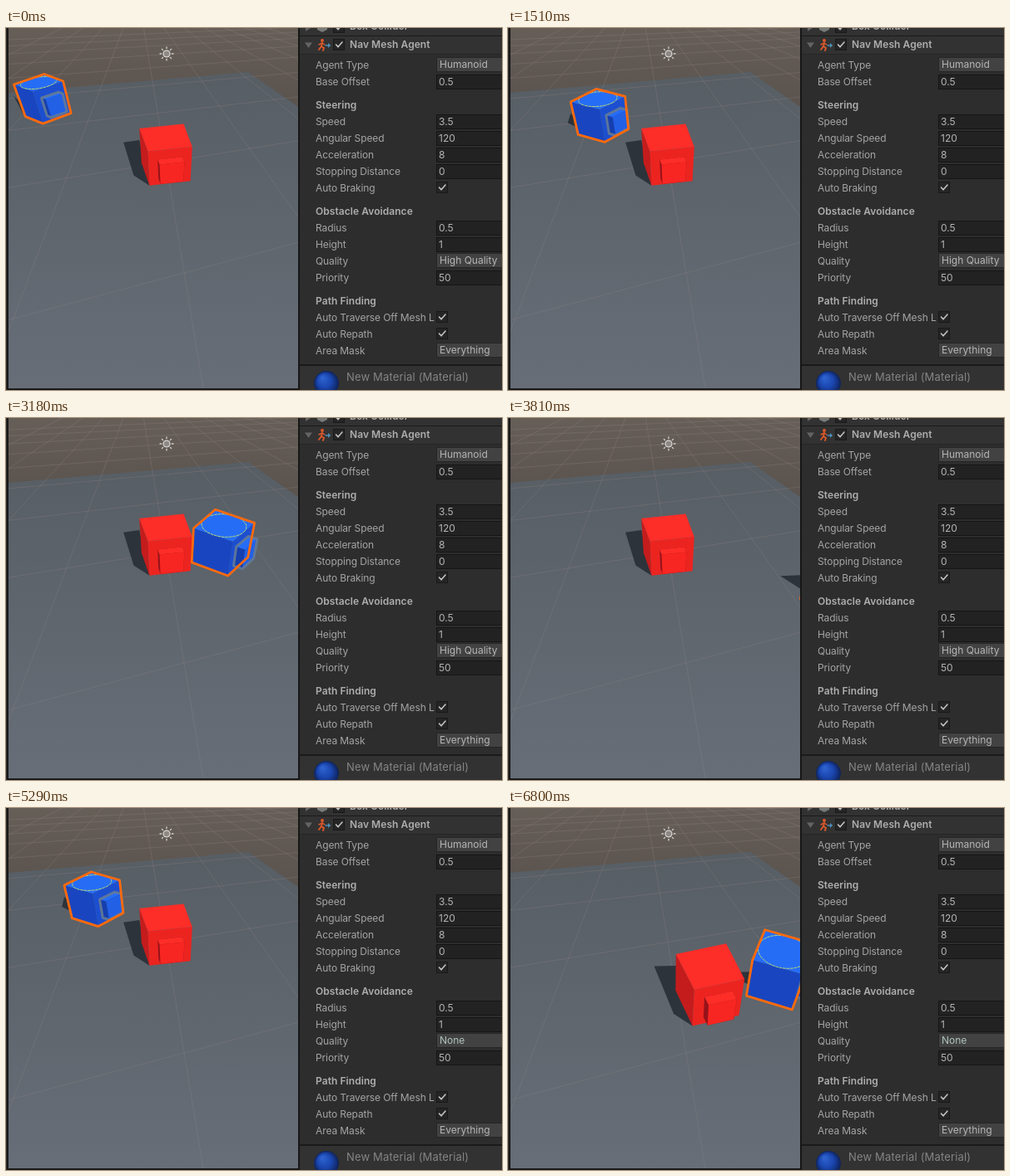
These frames come from a looping animation (596x436 px, 6870 ms). An HTML page with a canvas:

```html
<!DOCTYPE html>
<html lang="en">
<head>
<meta charset="utf-8">
<title>Nav Mesh Agent</title>
<style>
  html, body { margin: 0; width: 596px; height: 436px; overflow: hidden; background: #2d2d2d; }
  #stage { position: relative; width: 596px; height: 436px; overflow: hidden; }
  canvas { position: absolute; left: 0; top: 0; }
  .t { position: absolute; height: 16px; white-space: nowrap; overflow: hidden;
       font: 12px/16px Inter, Roboto, sans-serif; letter-spacing: -0.1px; color: #a5a5a5; }
  .b { font-weight: 600; letter-spacing: 0.06px; color: #aeaeae; }
  .v { letter-spacing: 0; color: #b6b6b6; }
  .m { font-size: 13px; letter-spacing: 0.17px; color: #858585; }
</style>
</head>
<body>
<div id="stage"><canvas id="c" width="596" height="436"></canvas></div>
<script>
const LOOP = 6870, START = 590, RESET = 4020, RESTART = 4420;
const stage = document.getElementById('stage');
const g = document.getElementById('c').getContext('2d');

// ---------- panel text ----------
function label(text, x, y, cls = '', w = 0) {
  const d = document.createElement('div');
  d.className = 't ' + cls;
  d.textContent = text;
  d.style.left = x + 'px';
  d.style.top = (y - 8) + 'px';
  if (w) d.style.width = w + 'px';
  stage.appendChild(d);
  return d;
}

// kind: h = heading, d = dropdown, f = field, c = checkbox
const rows = [
  ['d', 'Agent Type', 'Humanoid'], ['f', 'Base Offset', '0.5'],
  ['h', 'Steering'], ['f', 'Speed', '3.5'], ['f', 'Angular Speed', '120'],
  ['f', 'Acceleration', '8'], ['f', 'Stopping Distance', '0'], ['c', 'Auto Braking'],
  ['h', 'Obstacle Avoidance'], ['f', 'Radius', '0.5'], ['f', 'Height', '1'],
  ['d', 'Quality', 'High Quality'], ['f', 'Priority', '50'],
  ['h', 'Path Finding'], ['c', 'Auto Traverse Off Mesh Link'],
  ['c', 'Auto Repath'], ['d', 'Area Mask', 'Everything']
].map(([kind, name, value]) => ({ kind, name, value }));

let rowY = 25, quality;
for (const r of rows) {
  r.y = rowY += r.kind === 'h' ? 28 : 20;
  label(r.name, 372, r.y, r.kind === 'h' ? 'b' : '', 143);
  if (!r.value) continue;
  const drop = r.kind === 'd';
  const d = label(r.value, drop ? 521 : 520, r.y - drop, 'v', 75);
  if (r.name === 'Quality') quality = d;
}
label('Box Collider', 413, -2, 'b');
label('Nav Mesh Agent', 413, 20, 'b');
label('New Material (Material)', 409, 420, 'm');

// ---------- drawing helpers ----------
function rect(x, y, w, h, fill) { g.fillStyle = fill; g.fillRect(x, y, w, h); }

function trace(pts, close) {
  g.beginPath();
  pts.forEach(([x, y], i) => i ? g.lineTo(x, y) : g.moveTo(x, y));
  if (close) g.closePath();
}
function poly(pts, fill) { trace(pts, true); g.fillStyle = fill; g.fill(); }
function line(pts, color, w, close) {
  trace(pts, close);
  g.strokeStyle = color; g.lineWidth = w; g.lineJoin = g.lineCap = 'round';
  g.stroke();
}
function disc(x, y, r, fill) {
  g.beginPath(); g.arc(x, y, r, 0, 7); g.fillStyle = fill; g.fill();
}
function shade(y0, y1, c0, c1) {
  const s = g.createLinearGradient(0, y0, 0, y1);
  s.addColorStop(0, c0); s.addColorStop(1, c1);
  return s;
}
const mix = (a, b, k) => a + (b - a) * k;
const add = (p, q, k = 1) => [p[0] + q[0] * k, p[1] + q[1] * k];
const sub = (p, q) => [p[0] - q[0], p[1] - q[1]];
const mid = pts => pts.reduce((s, p) => add(s, p, 1 / pts.length), [0, 0]);

function hull(pts) {
  const p = pts.slice().sort((a, b) => a[0] - b[0] || a[1] - b[1]);
  const half = list => {
    const h = [];
    for (const q of list) {
      while (h.length > 1) {
        const u = sub(h[h.length - 1], h[h.length - 2]), v = sub(q, h[h.length - 2]);
        if (u[0] * v[1] - u[1] * v[0] > 0) break;
        h.pop();
      }
      h.push(q);
    }
    return h.slice(0, -1);
  };
  return half(p).concat(half(p.reverse()));
}

// ---------- motion ----------
// keys are [time, x, yaw] on a straight walk, or [time, x, yaw, y]
const firstWalk = [[520, 39, 58], [870, 51, 60], [2130, 165, 23], [3180, 262, 29], [3390, 297, 27], [3960, 440, 15]];
const secondWalk = [[4350, 33, 56], [4688, 35.5, 55], [5894, 171, 32], [6765, 331, 14]];
const pushed = [[5770, 192, 79, 132], [5894, 210, 76, 142], [6430, 243, 70, 191]];

function at(keys, t) {
  let i = 1;
  while (i < keys.length - 1 && t > keys[i][0]) i++;
  const [a, b] = [keys[i - 1], keys[i]];
  const k = Math.min(1, Math.max(0, (t - a[0]) / (b[0] - a[0])));
  return a.map((v, j) => mix(v, b[j], k)).slice(1);
}
// movement advances in even ticks
function tick(t) {
  if (t < START) return 0;
  if (t < RESET) return START + Math.floor((t - START) / 70) * 70;
  if (t < RESTART) return RESET;
  return RESTART + Math.floor((t - RESTART) / 67) * 67;
}

// ---------- boxes ----------
// x, y is the middle of the lid; size, tilt and skew follow the place on screen
function box(x, y, yaw) {
  const a = yaw * Math.PI / 180;
  const size = 21.5 + 0.085 * (y - 66), tilt = 0.32 + 0.003 * (y - 66), skew = (x - 195) * 0.0009;
  const flat = (px, py) => [px * size, (py * tilt + px * skew) * size];
  const u = flat(Math.cos(a), Math.sin(a)), v = flat(Math.sin(a), -Math.cos(a));
  const lid = [[-1, -1], [-1, 1], [1, 1], [1, -1]].map(([i, j]) => add(add([x, y], u, i), v, j));
  const base = lid.map(p => add(p, [(195 - p[0]) * 0.075, 36 + 0.04 * y]));
  const face = [lid[3], lid[2], base[2], base[3]], c = mid(face);
  const back = face.map(p => add(add(c, sub(p, c), 0.56), [0, 2]));
  const snout = back.map(p => add(p, u, 0.45));
  return { x, y, u, v, size, lid, base, face, back, snout };
}

function drawShadow({ x, size, lid, base }) {
  const k = size * Math.max(0, Math.min(1, (x - 20) / 130));
  poly([add(lid[0], [0, 14]), add(base[0], [-0.8 * k, -0.9 * k]),
        add(base[3], [-0.7 * k, -0.45 * k]), base[3]], '#2d333b');
}

function drawBox({ lid, base, face, back, snout }, paint) {
  poly([lid[0], lid[3], base[3], base[0]], paint.side);
  poly(face, paint.front);
  poly(lid, paint.top);
  poly(hull([...back, ...snout]), paint.dark);
  poly(snout, paint.snout);
  poly([back[0], back[1], snout[1], snout[0]], paint.top);
}
const BLUE = { top: '#266df6', side: '#1946c0', front: '#1c4fd0', dark: '#163fae', snout: '#2260e6' };
const RED = { top: '#fd2d28', side: '#c41c1c', front: '#ec2420', dark: '#96131a', snout: '#f82622' };

function drawMarks({ x, y, u, v, lid, base, back, snout }) {
  line(hull([...back, ...snout]), 'rgba(100,122,150,.9)', 3, true);
  const ring = Array.from({ length: 40 }, (_, i) => {
    const s = i * Math.PI / 20;
    return add(add([x, y], u, Math.cos(s)), v, Math.sin(s));
  });
  g.setLineDash([3, 1.5]);
  line(ring, '#b5d878', 1, true);
  g.setLineDash([]);
  line(hull([...lid, ...base]), '#ff6a0c', 2.8, true);
}

// ---------- scene ----------
function ground() {
  rect(3, 0, 348, 110, shade(0, 100, '#665f58', '#59524d'));
  poly([[3, 78], [291, 53], [351, 95], [351, 434], [3, 434]], shade(55, 434, '#575e64', '#676e78'));
  const faint = 'rgba(150,135,135,.28)';
  for (let k = -4; k < 7; k++) line([[158, -45], [237 + 260 * k, 434]], faint, 1);
  for (let k = 0; k < 9; k++) line([[3, 1 / (0.00249 + 0.00164 * k) - 50], [1500, -50]], faint, 1);
}

function sun() {
  const o = [193, 31];
  disc(...o, 4.6, '#d8d5d2');
  disc(...o, 3.3, '#8d8884');
  for (let i = 0; i < 8; i++) {
    const a = i * Math.PI / 4, u = [Math.cos(a), Math.sin(a)];
    line([add(o, u, 6.3), add(o, u, 8)], '#d0cdca', 1.3);
  }
}

function scene(t) {
  const first = t < RESET;
  const [x, yaw] = at(first ? firstWalk : secondWalk, t);
  const blue = box(x, first ? 66 + 0.285 * (x - 39) : 65 + 0.366 * (x - 35), yaw);
  const [rx, ryaw, ry] = at(pushed, t);
  const red = box(rx, ry, ryaw);
  ground();
  sun();
  drawShadow(red);
  drawShadow(blue);
  drawBox(blue, BLUE);
  drawBox(red, RED);
  drawMarks(blue);
}

// ---------- panel ----------
function check(x, y) {
  rect(x - 7, y - 7, 14, 14, '#191919');
  rect(x - 6, y - 6, 12, 12, '#252525');
  line([[x - 3.5, y], [x - 1, y + 2.8], [x + 4, y - 3]], '#c2c2c2', 1.6);
}

function panel() {
  rect(351, 0, 245, 436, '#2d2d2d');
  rect(351, 0, 2, 436, '#171717');
  rect(353, 0, 243, 31, '#323232');
  rect(353, 9, 243, 1, '#1a1a1a');
  rect(353, 31, 243, 1, '#262626');
  poly([[360, -4], [366, 0], [360, 4]], '#646464');
  poly([[359, 17.5], [368, 17.5], [363.5, 24]], '#646464');
  poly([[374, -4], [386, -4], [386, 2], [380, 5], [374, 2]], '#777c78');
  check(400, -1); check(400, 20);
  // walking figure and arrow
  disc(380, 15, 2, '#d9582b');
  line([[380, 18], [379, 22], [382, 24], [381, 27]], '#d9582b', 2);
  line([[379, 22], [376, 26]], '#d9582b', 2);
  line([[376, 20], [380, 18], [383, 20]], '#d9582b', 1.5);
  line([[384, 21], [389, 21]], '#4d8fb8', 1.4);
  poly([[387, 18], [390, 21], [387, 24]], '#4d8fb8');
  for (const { kind, y } of rows) {
    if (kind === 'c') check(524, y - 1);
    if (kind === 'f') {
      rect(517, y - 9, 79, 18, '#151515');
      rect(518, y - 8, 78, 16, '#222222');
    }
    if (kind === 'd') {
      rect(517, y - 10, 79, 18, '#252525');
      rect(518, y - 9, 78, 16, '#424242');
    }
  }
  rect(353, 405, 243, 2, '#1a1a1a');
  rect(353, 407, 243, 29, '#323232');
  const ball = g.createRadialGradient(380, 421, 1, 385, 428, 15);
  ball.addColorStop(0, '#2e63d0'); ball.addColorStop(.55, '#1a45ae'); ball.addColorStop(1, '#0e2258');
  disc(385, 428, 15, ball);
}

function draw(now) {
  const t = now % LOOP;
  rect(0, 0, 596, 436, '#191919');
  rect(0, 0, 1, 436, '#2d2d2d');
  g.save();
  g.beginPath(); g.rect(3, 0, 348, 434); g.clip();
  scene(tick(t));
  g.restore();
  panel();
  const none = t >= RESET;
  quality.textContent = none ? 'None' : 'High Quality';
  quality.style.color = none ? '#b0c4ba' : '';
}

const t0 = performance.now();
function frame() {
  draw(performance.now() - t0);
  requestAnimationFrame(frame);
}
frame();
</script>
</body>
</html>
```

________________

◆ Exercise details ◆
Reply with nothing but a number: how many lines of the entries above contain the string "label"?

◆ Exercise output ◆
6